The artist is not interested in talking about subject matter in literal terms; he hopes that the story or any suggestions of what is recognizable in the picture may come through the viewer. Nonetheless, a fusion of different painting genres makes the imagery in his paintings come to life and allows him to invent his own pictorial dimension.
Pavlov’s painterly vocabulary uses 19th century Bulgarian icon painters as an initial inspiration through their approach to color. A point of departure related to his upbringing which, ultimately, the artist rejects by creating a universe stripped of any iconography containing symbols alluding to prescribed meanings. Instead, he paints an invented natural world, or perhaps what one sees when they dig deeper into the earth’s surface. These recent paintings suggest many things–landscape, figuration, abstraction. At times, one might be looking at rock textures or other closeups of the earth, until the forms become immense creating a vast scale within the picture plane. A way of seeing that is everchanging, as if the viewer is witnessing the shifting of tectonic plates. Pavlov’s figurative gestures are always implicit. The figure can take on many shapes and forms: the sky, mountains, stones, a single cliff or cloud. An omnipresent entity. Everywhere and nowhere. Overall, these images are abstract because the picture never defines itself.
When asked about composition in a recent interview between the artist and myself, Pavlov said, “Space is always there, and the space is not always the one we are seeing with our material eyes, the ‘other space’ that is not to perceive, is my approach to the form of space…”
Pavlov is creating a fictional arena just beyond perception, revealing invisible space. An admirable attempt to express the inexpressible.
Many of the artist’s titles have dates way ahead of our time. B.V. 2121 or P.F. 2109, P.F. stands for ‘Picture from’ and B.V. is ‘Bild von’, a translation of the same thing in German. He also adds MPП 2048 or MPП 2051, MPП being the initials of the artist’s name in the Cyrillic alphabet. With these titles, Pavlov is interested in a conceptual dimension that reflects an intersection between different moments in time. Through these references to futuristic times, Pavlov is challenging the life expectancy of everything: himself, the viewer, the painting itself.
Perhaps Milko Pavlov is constructing his particular vision of the future filled with spectacle and fleeting sights. The light’s reflection on a cliff, the remnants of a prehistoric man consumed by the earth, an ethereal giant entering a valley, mountains that look like frozen human forms.

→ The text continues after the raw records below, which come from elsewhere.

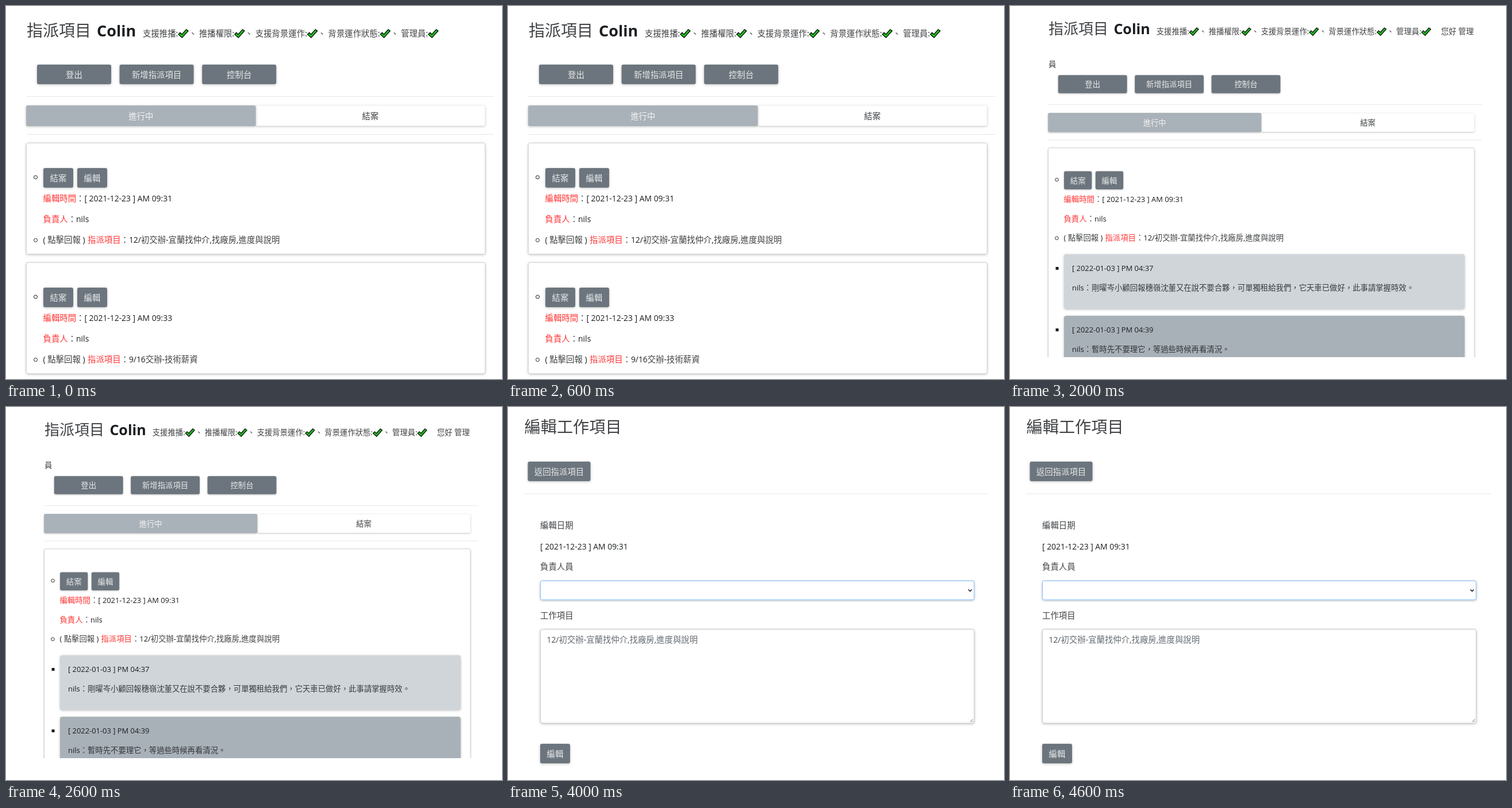
These frames come from a looping animation (863 by 649 pixels, 5 s). An HTML page:

```html
<!DOCTYPE html>
<html lang="zh-Hant">
<head>
<meta charset="utf-8">
<title>指派項目</title>
<style>
  html, body { margin: 0; width: 100%; height: 100%; overflow: hidden; background: #fff; }
  svg { display: block; width: 863px; height: 649px; }
  text { white-space: pre; }
  .ui { font-family: 'Open Sans', 'Noto Sans CJK TC', 'Noto Sans CJK', sans-serif; font-weight: 300; }
  .ui .l { font-size: .965em; font-weight: 400; }
  .ui .b .l { font-weight: 700; }
  .table { font-family: 'Liberation Sans', 'Noto Sans CJK TC', 'Noto Sans CJK', sans-serif; font-weight: 300; }
  .table .l, .table .m { font-weight: 400; }
  .ui text, .table text { fill-opacity: .84; }
  .ui .l, .table .l, .table .m { fill-opacity: 1; }
  .phone { font-family: Roboto, 'Noto Sans CJK TC', 'Noto Sans CJK', sans-serif; }
  .thin { font-weight: 300; }
  .medium { font-weight: 500; }
  .sh { filter: drop-shadow(0 1.5px 2px rgba(0, 0, 0, .26)); }
</style>
</head>
<body>
<svg id="stage" viewBox="0 0 863 649" xmlns="http://www.w3.org/2000/svg"></svg>
<script>
const INK = '#1b1e21', GREY = '#6c757d', PALE = '#aab2b9', RED = '#ff1010', DIM = '#8c8c8c';
const USER = 'nils', TASK = '12/初交辦-宜蘭找仲介,找廠房,進度與說明';

// Text is placed by the vertical middle of its line.
const text = (x, y, s, size = 14.4, fill = INK, cls = '', anchor = 'start') =>
  `<text x="${x}" y="${y + size * .35}" font-size="${size}" fill="${fill}" class="${cls}" text-anchor="${anchor}">` +
  s.replace(/[ -~]+/g, run => `<tspan class="l">${run}</tspan>`) + '</text>';
const mid = (x, y, s, size, fill, cls) => text(x, y, s, size, fill, cls, 'middle');
const rect = (x, y, w, h, fill, r = 0, more = '') =>
  `<rect x="${x}" y="${y}" width="${w}" height="${h}" rx="${r}" fill="${fill}" ${more}/>`;
const disc = (x, y, r, fill, more = '') => `<circle cx="${x}" cy="${y}" r="${r}" fill="${fill}" ${more}/>`;
const line = (d, stroke, w = 1, more = '') =>
  `<path d="${d}" fill="none" stroke="${stroke}" stroke-width="${w}" ${more}/>`;
const at = (x, y, body, scale = 1) => `<g transform="translate(${x} ${y}) scale(${scale})">${body}</g>`;
const rule = (x1, x2, y) => rect(x1, y, x2 - x1, 1, '#e6e6e6');
const clip = (id, x, y, w, h, body) =>
  `<clipPath id="${id}">${rect(x, y, w, h, '#000')}</clipPath><g clip-path="url(#${id})">${body}</g>`;

const button = (x, y, w, h, label, size = 14.4, fill = GREY, ink = '#fff') =>
  rect(x, y, w, h, fill, 3, 'class="sh"') + mid(x + w / 2, y + h / 2 + .8, label, size, ink);
const field = (x, y, w, h, stroke = '#d8d8d8') =>
  rect(x, y, w, h, '#fff', 3, `stroke="${stroke}" class="sh"`);

const tick = (x, y, s, dark) => at(x, y,
  `<path d="M0 .08 L.2 -.12 L.4 .08 L.88 -.46 L1.1 -.3 L.42 .46Z" fill="${dark ? INK : '#22bb22'}"
   stroke="${dark ? 'none' : '#0a1a0a'}" stroke-width=".09" stroke-linejoin="round"/>`, s);
const cross = (x, y, r, outlined) => {
  const d = `M${x - r} ${y - r}L${x + r} ${y + r}M${x + r} ${y - r}L${x - r} ${y + r}`;
  return (outlined ? line(d, '#1a0a0a', 5.6, 'stroke-linecap="square"') : '') +
    line(d, outlined ? '#f03a17' : '#e02f3d', outlined ? 3.4 : 2.6, 'stroke-linecap="square"');
};

// A row of "label: mark" pairs; labels ending in ! carry a cross.
function status(x, y, em, labels, dark, openEnd) {
  const markWidth = dark ? .95 : 1.25;
  return labels.map((raw, i) => {
    const label = raw.replace('!', '');
    const markX = x + (label.length + .3) * em;
    const last = i === labels.length - 1 && !openEnd;
    const out = text(x, y, label + ':', em) +
      (raw === label ? tick(markX, y, em * (dark ? .85 : 1.08), dark) : cross(markX + em * .62, y, em * .42)) +
      (last ? '' : text(markX + markWidth * em, y, '、', em));
    x += em * (label.length + markWidth + 1.55);
    return out;
  }).join('');
}

// ---- task list -------------------------------------------------------
const listHead = () => text(36, 43, '指派項目', 28) + text(158, 43, 'Colin', 28, INK, 'b') +
  status(238, 48, 14.4, ['支援推播', '推播權限', '支援背景運作', '背景運作狀態', '管理員']);

const listBar = () =>
  ['登出', '新增指派項目', '控制台'].map((s, i) => button(54 + i * 143.6, 102, 129, 34, s)).join('') +
  rule(36, 848, 157) +
  rect(434.5, 173.5, 399, 35, '#fff', 3, 'class="sh"') + mid(634, 192, '結案') +
  button(35, 173, 399.5, 36, '進行中', 14.4, PALE) + rule(36, 848, 223);

const ring = y => disc(51.5, y, 3, 'none', `stroke="${INK}"`);
const card = (y, h, time, task) => at(0, y,
  rect(35.5, .5, 798, h, '#fff', 3, 'stroke="#d6d6d6" class="sh"') +
  ring(60) + button(65, 44, 52, 34, '結案') + button(124, 44, 52, 34, '編輯') +
  text(64.5, 97, '編輯時間', 14.4, RED) + text(122, 97, `：[ 2021-12-23 ] AM ${time}`) +
  text(64.5, 133, '負責人', 14.4, RED) + text(107.7, 133, `：${USER}`) +
  ring(169.5) + text(64.5, 169, '( 點擊回報 )') +
  text(142, 169, '指派項目', 14.4, RED) + text(199.5, 169, `：${task}`));

const listPage = () => listHead() + listBar() +
  card(238, 193, '09:31', TASK) + card(446, 193, '09:33', '9/16交辦-技術薪資');

const note = (y, fill, time, message) =>
  rect(79.5, y + 22, 5, 5, INK) + rect(94, y, 697, 95, fill, 4, 'class="sh"') +
  text(108, y + 24.5, `[ 2022-01-03 ] PM ${time}`, 13.37) +
  text(108, y + 58, `${USER}：${message}`, 13.37);

const detailPage = () => at(33.6, 0, listHead(), .929) +
  text(750, 44.5, '您好 管理', 13.37) + text(67, 101, '員', 13.37) +
  clip('detail', 0, 60, 863, 551,
    at(33.6, 25.4, listBar() + card(238, 500, '09:31', TASK), .929) +
    note(432, '#d0d5da', '04:37', '剛曜岑小顧回報穗嶺沈董又在說不要合夥，可單獨租給我們，它天車已做好，此事請掌握時效。') +
    note(539, '#a9b1b8', '04:39', '暫時先不要理它，等過些時候再看清況。'));

// ---- report ----------------------------------------------------------
function reportPage() {
  const cols = [33.5, 94.5, 150.5, 503.5, 791.5, 831];
  const rows = [146.5, 245, 393.5, 449, 504.5, 560, 615.5, 671];
  const tasks = [TASK, '9/16交辦-技術薪資', '10/初交辦-曜岑三階段管制清單', '10/初交辦-曜岑異常清單', '12/17交辦-值夜值班增修', ''];
  const stack = (x, y, parts, cls) => parts.map((s, i) =>
    text(x, y + (i - (parts.length - 1) / 2) * 21.7, s, 14.4, '#111', cls)).join('');
  const fills = rows.slice(0, -1).map((y, i) =>
    rect(33.5, y, 797.5, rows[i + 1] - y, i === 0 ? '#a9b1b8' : i % 2 ? '#fff' : '#dcdcdc')).join('');
  const grid = line(cols.map(x => `M${x} 146V671`).join('') + rows.map(y => `M33 ${y}H831.5`).join(''), '#111');
  const heads = [['負責人', '員'], ['發布日', '期'], ['內容'], ['詳細內容'], ['是', '否', '結', '案']]
    .map((s, i) => stack(cols[i] + 6.5, 195.5, s, 'm')).join('');
  const body = tasks.map((task, i) => {
    const y = (rows[i + 1] + rows[i + 2]) / 2 + .5;
    const dates = stack(100.5, i === 5 ? 649 : y, ['2021-', '12-23']);
    return dates + (i === 5 ? '' : text(39.5, y, USER, 14.4, '#111') + text(157, y, task) + cross(807, y, 4.6, true));
  }).join('');
  const details = [
    [261.5, `[2022-01-03 16:37:44]${USER}:剛曜岑小顧回報`], [283.5, '穗嶺沈董又在說不要合夥，可單獨租給我'],
    [305, '們，它天車已做好，此事請掌握時效。'], [341, `[2022-01-03 16:39:01]${USER}:暫時先不要理`],
    [362.5, '它，等過些時候再看清況。'], [632, '[2022-01-03 16:32:04]halden:請回報到底']
  ].map(([y, s]) => text(510, y, s, 14.4, '#111')).join('');
  return '<g class="ui">' + text(34, 21, '報表', 28) +
    ['返回工作項目', '匯出Excel', '匯出Pdf'].map((s, i) => button(51 + i * 143.8, 83.5, 129.5, 34, s)).join('') +
    field(482.5, 81, 129.5, 34) + text(494, 98.5, '搜尋', 14.4, '#7d858c') + '</g>' +
    clip('report', 0, 140, 863, 497.5, fills + grid + heads + body + details);
}

// ---- edit form -------------------------------------------------------
const editPage = () => text(28.5, 35, '編輯工作項目', 28.2) +
  button(34.5, 95, 109, 34, '返回指派項目') + rule(27, 836, 150.5) +
  text(56, 206, '編輯日期') + text(56, 242.5, '[ 2021-12-23 ] AM 09:31') + text(56, 278, '負責人員') +
  field(56.5, 302.5, 754.5, 33, '#80bdff') + line('M801 317.5l3 3 3-3', '#222', 1.6) +
  text(56, 362.5, '工作項目') + field(56.5, 387, 754.5, 163, '#ccc') + text(67.5, 405, TASK, 14.4, '#495057') +
  line('M804 548l5-5M807 548l2-2', '#777') + button(56, 586, 52, 34, '編輯');

// ---- phones ----------------------------------------------------------
const alarm = (x, y) => disc(x, y, 3.3, 'none', 'stroke="#fff"') +
  line(`M${x} ${y - 2}v2.3h1.5M${x - 4.2} ${y - 2.5}l2-1.8M${x + 4.2} ${y - 2.5}l-2-1.8`, '#fff', .9);
const signal = (x, y) => text(x, y - 2, '4G', 5, '#fff', 'medium') +
  [0, 1, 2, 3].map(i => rect(x + 7 + i * 2.7, y + 1 - i * 1.6, 1.9, 2.5 + i * 1.6, '#fff')).join('') +
  rect(x + 20.5, y - 3.5, 15, 7, 'none', 2, 'stroke="#fff"') + rect(x + 36, y - 1.3, 1.3, 2.6, '#fff') +
  mid(x + 28, y, '70', 6, '#fff', 'medium');

const login = () => text(31.5, 127, '指派項目', 21.5) +
  status(38, 188.5, 10.75, ['支援推播', '推播權限', '支援背景運作'], true, true) +
  status(38, 205, 10.75, ['背景運作狀態', '管理員!'], true) +
  field(49, 228, 225, 26) + text(57, 240, '帳號', 10.8, '#757575') +
  field(49, 267, 225, 26) + text(57, 280, '密碼', 10.8, '#757575') +
  button(49, 306.5, 225.5, 26, '登入', 10.8) +
  rect(49.5, 349.5, 10.5, 10.5, '#fff', 2, 'stroke="#666"') + text(62.5, 354, '記住帳號與密碼', 10.8) +
  rule(31, 279, 379.5) + rect(155, 391.5, 124, 34, '#fff', 3, 'class="sh"') + mid(217, 408, '結案', 10.8) +
  button(31, 391.5, 124, 34, '進行中', 10.8, PALE, '#eee') + rule(31, 279, 437);

const loginPhone = () => text(35, 72, '上午8:47 | 23.0KB/s', 9.4, '#fff', 'medium') + alarm(122, 72) +
  disc(135, 72, 3.5, '#fff') + signal(236, 72) +
  '<path d="M21.5 453.5V91q0-11 11-11H277.5q11 0 11 11V453.5Z" fill="#fff"/>' + login();

const installPhone = () => text(307.5, 72, '上午8:46 | 194KB/s', 9.4, '#fff', 'medium') + alarm(392, 72) +
  '<path d="M400 74.5a2 2 0 0 1 1-3.6a3 3 0 0 1 5.5 0a2 2 0 0 1 1 3.6Z" fill="#fff"/>' + signal(507, 72) +
  rect(295.5, 82, 264, 37, '#1b1b1b') +
  line('M305.5 100l5-5 5 5M307 99v6h7v-6', DIM, 1.3) +
  rect(336.5, 98.5, 7, 6, DIM, 1) + line('M338 99v-2a2 2 0 0 1 4 0v2', DIM, 1.2) +
  text(350, 100, 't402x.github.io', 15.4, '#707070') + line('M475.5 99.5h11M481 94v11', DIM, 1.4) +
  rect(508, 94.5, 10.5, 10.5, 'none', 2, `stroke="${DIM}" stroke-width="1.3"`) + mid(513.3, 99.8, '3', 7, DIM) +
  [95, 99.5, 104].map(y => disc(540.5, y, 1.2, DIM)).join('') +
  rect(295.5, 119, 264, 365, '#fff') + at(273, 37.3, login()) + rect(295.5, 119, 264, 365, '#000', 0, 'opacity=".61"') +
  rect(301, 279, 251, 137, '#292c35', 14) +
  text(317.5, 304, '安裝應用程式', 20.8, '#f1f1f4') + rect(318, 336, 24, 24, '#dd0031') +
  text(349, 346, 'Zumek', 19, '#ececf0') + text(349, 367.5, 'quilm7t402x.github.io', 13.4, '#c6c7cc') +
  text(439.5, 398, '取消', 13, '#a9c4f7') + text(504, 398, '安裝', 13, '#a9c4f7');

const sun = (x, y, r) => disc(x, y, r * .5, '#fff') + [...Array(8)].map((_, i) => {
  const a = i * Math.PI / 4;
  return disc(x + r * Math.cos(a), y + r * Math.sin(a), r * .16, '#fff');
}).join('');
const chevron = (y, up) => disc(815, y, 8, '#0a0a0a') +
  line(up ? `M811.5 ${y + 2}l3.5-3.5 3.5 3.5` : `M811.5 ${y - 2}l3.5 3.5 3.5-3.5`, '#fff', 1.4);
const panel = (y, h) => rect(582, y, 252, h, '#252525', 9);
const bell = (x, y, fill) => `<path d="M${x - 4} ${y + 2}q1.2-1 1.2-3a2.8 2.8 0 0 1 5.6 0q0 2 1.2 3ZM${x - 1} ${y + 3}h2v1h-2Z" fill="${fill}"/>`;

const shadePhone = () => `<defs>
  <linearGradient id="wall" x2="0" y2="1"><stop stop-color="#777473"/><stop offset=".2" stop-color="#8b8888"/>
  <stop offset=".5" stop-color="#aaa9a9"/><stop offset="1" stop-color="#b3b2b2"/></linearGradient>
  <radialGradient id="blush"><stop stop-color="#b88a8c" stop-opacity=".4"/><stop offset="1" stop-color="#b88a8c" stop-opacity="0"/></radialGradient></defs>` +
  rect(574, 62, 267.5, 526, 'url(#wall)') + disc(632, 542, 44, 'url(#blush)') +
  text(582, 83, '8:48', 29.5, '#fff', 'thin') + text(582, 106, '11月1日 週二 上午', 9.6, '#fff') +
  text(582, 119.5, '青嶼電訊', 9.2, '#fff') + text(747.5, 119.5, '0.2KB/s', 9.4, '#fff', 'medium') +
  alarm(787, 119.5) + signal(795, 119.5) +
  disc(824, 98, 4.3, 'none', 'stroke="#fff" stroke-width="1.7"') +
  disc(824, 98, 5.5, 'none', 'stroke="#fff" stroke-width="1.5" stroke-dasharray="2.2 2.12"') + disc(824, 98, 1.2, '#fff') +
  panel(133, 85) + [613, 660, 708, 755, 802].map((x, i) => disc(x, 164, 17, i < 2 ? '#0c78d2' : '#3f3f3f')).join('') +
  line('M608 166a5.5 5.5 0 1 1 3 3.5M610.5 164.5h5v3.5h-5zM611.5 164v-2a1.5 1.5 0 0 1 3 0v2', '#fff', 1.1) +
  line('M657.5 169v-10l-2 2M662.5 159v10l2-2', '#fff', 1.3) +
  line('M702 162a8.5 8.5 0 0 1 12 0M704 164.5a5.6 5.6 0 0 1 8 0M706 167a2.8 2.8 0 0 1 4 0', '#fff', 1.4) + disc(708, 168.5, 1.1, '#fff') +
  rect(749.5, 159.5, 11, 9, '#fff', 2) + rect(751, 163, 8, 1.6, '#3f3f3f') +
  line('M799 161h6l-1.5 3v5h-3v-5zM802 157v2M797.5 158l1.3 1.3M806.5 158l-1.3 1.3', '#fff', 1.1) +
  rect(592, 195, 232, 1, '#3b3b3b') + disc(597, 206.5, 5, '#777') + line('M597 203.5v3l2 1', '#2a2a2a') +
  text(607, 206.5, '今日:897.7MB', 10.7, '#9b9b9b') + text(694, 206.5, '本月:897.7...', 10.7, '#9b9b9b') +
  text(771.5, 206.5, '設定套餐 >', 10.9, '#9b9b9b') +
  panel(226, 30) + '<path d="M632 226H591q-9 0-9 9v12q0 9 9 9h41Z" fill="#a2a2a2"/>' + sun(597, 241, 4.6) + sun(819, 241, 6) +
  rect(694, 266.5, 27, 3, '#d0d0d0', 1.5) +
  panel(279, 91) + disc(601, 298, 8.3, '#fff') + bell(601, 298, '#222') +
  text(617, 298.5, 'Zumek・quilm7t4…', 10.2, '#858585') + text(711, 298.5, '・現在', 10.2, '#858585') + bell(750, 298.5, '#858585') +
  text(617, 324, '需求通知', 15.5, '#fff') + text(617, 348, 'ttt1', 12.8, '#858585') +
  disc(779, 306, 16.5, '#9a9a9a') + mid(779, 306.5, 'Q', 13.5, '#fff', 'medium') + chevron(298, true) +
  panel(375, 64) + disc(601, 406, 8.3, '#fff') + disc(601, 406, 4.5, '#333') +
  text(617, 399, 'Zumek', 15.5, '#fff', 'medium') + text(617, 417.5, '輕觸即可複製這個應用程式..', 13.4, '#858585') + chevron(406) +
  panel(443, 64) + disc(601, 475, 8.3, '#fff') + '<path d="M601 470l5 9h-10Z" fill="#222"/>' + rect(600.5, 473.5, 1, 3, '#fff') +
  text(617, 467.5, '敬請處理帳戶..', 15.5, '#fff', 'medium') + text(727, 469.5, '・3天', 10.2, '#858585') +
  text(617, 487, '728306194@mexo.tvb...', 13, '#858585') + disc(779, 475, 15, '#fff') + disc(779, 475, 9.5, '#4285f4') + chevron(475) +
  disc(707.5, 556.5, 17.5, '#3a3a3a') + line('M703.5 552.5l8 8M711.5 552.5l-8 8', '#fff', 1.3);

const phonesPage = () => rect(0, 0, 863, 649, '#000') + loginPhone() + installPhone() + shadePhone();

// ---- playback --------------------------------------------------------
const HOLD = 1000;
const pages = [['ui', listPage], ['phone', phonesPage], ['ui', detailPage], ['table', reportPage], ['ui', editPage]];
const stage = document.getElementById('stage');
stage.innerHTML = pages.map(([cls, draw]) => `<g class="${cls}" display="none">${draw()}</g>`).join('');
const scenes = [...stage.children];
const start = performance.now();

function show(ms) {
  const current = Math.floor(ms / HOLD) % scenes.length;
  scenes.forEach((g, i) => g.setAttribute('display', i === current ? 'inline' : 'none'));
}
function play() {
  show(performance.now() - start);
  requestAnimationFrame(play);
}
play();
</script>
</body>
</html>
```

The undefined character of these pictures feels like a blurry record of places or the faulty nature of memory that becomes inevitable when time passes.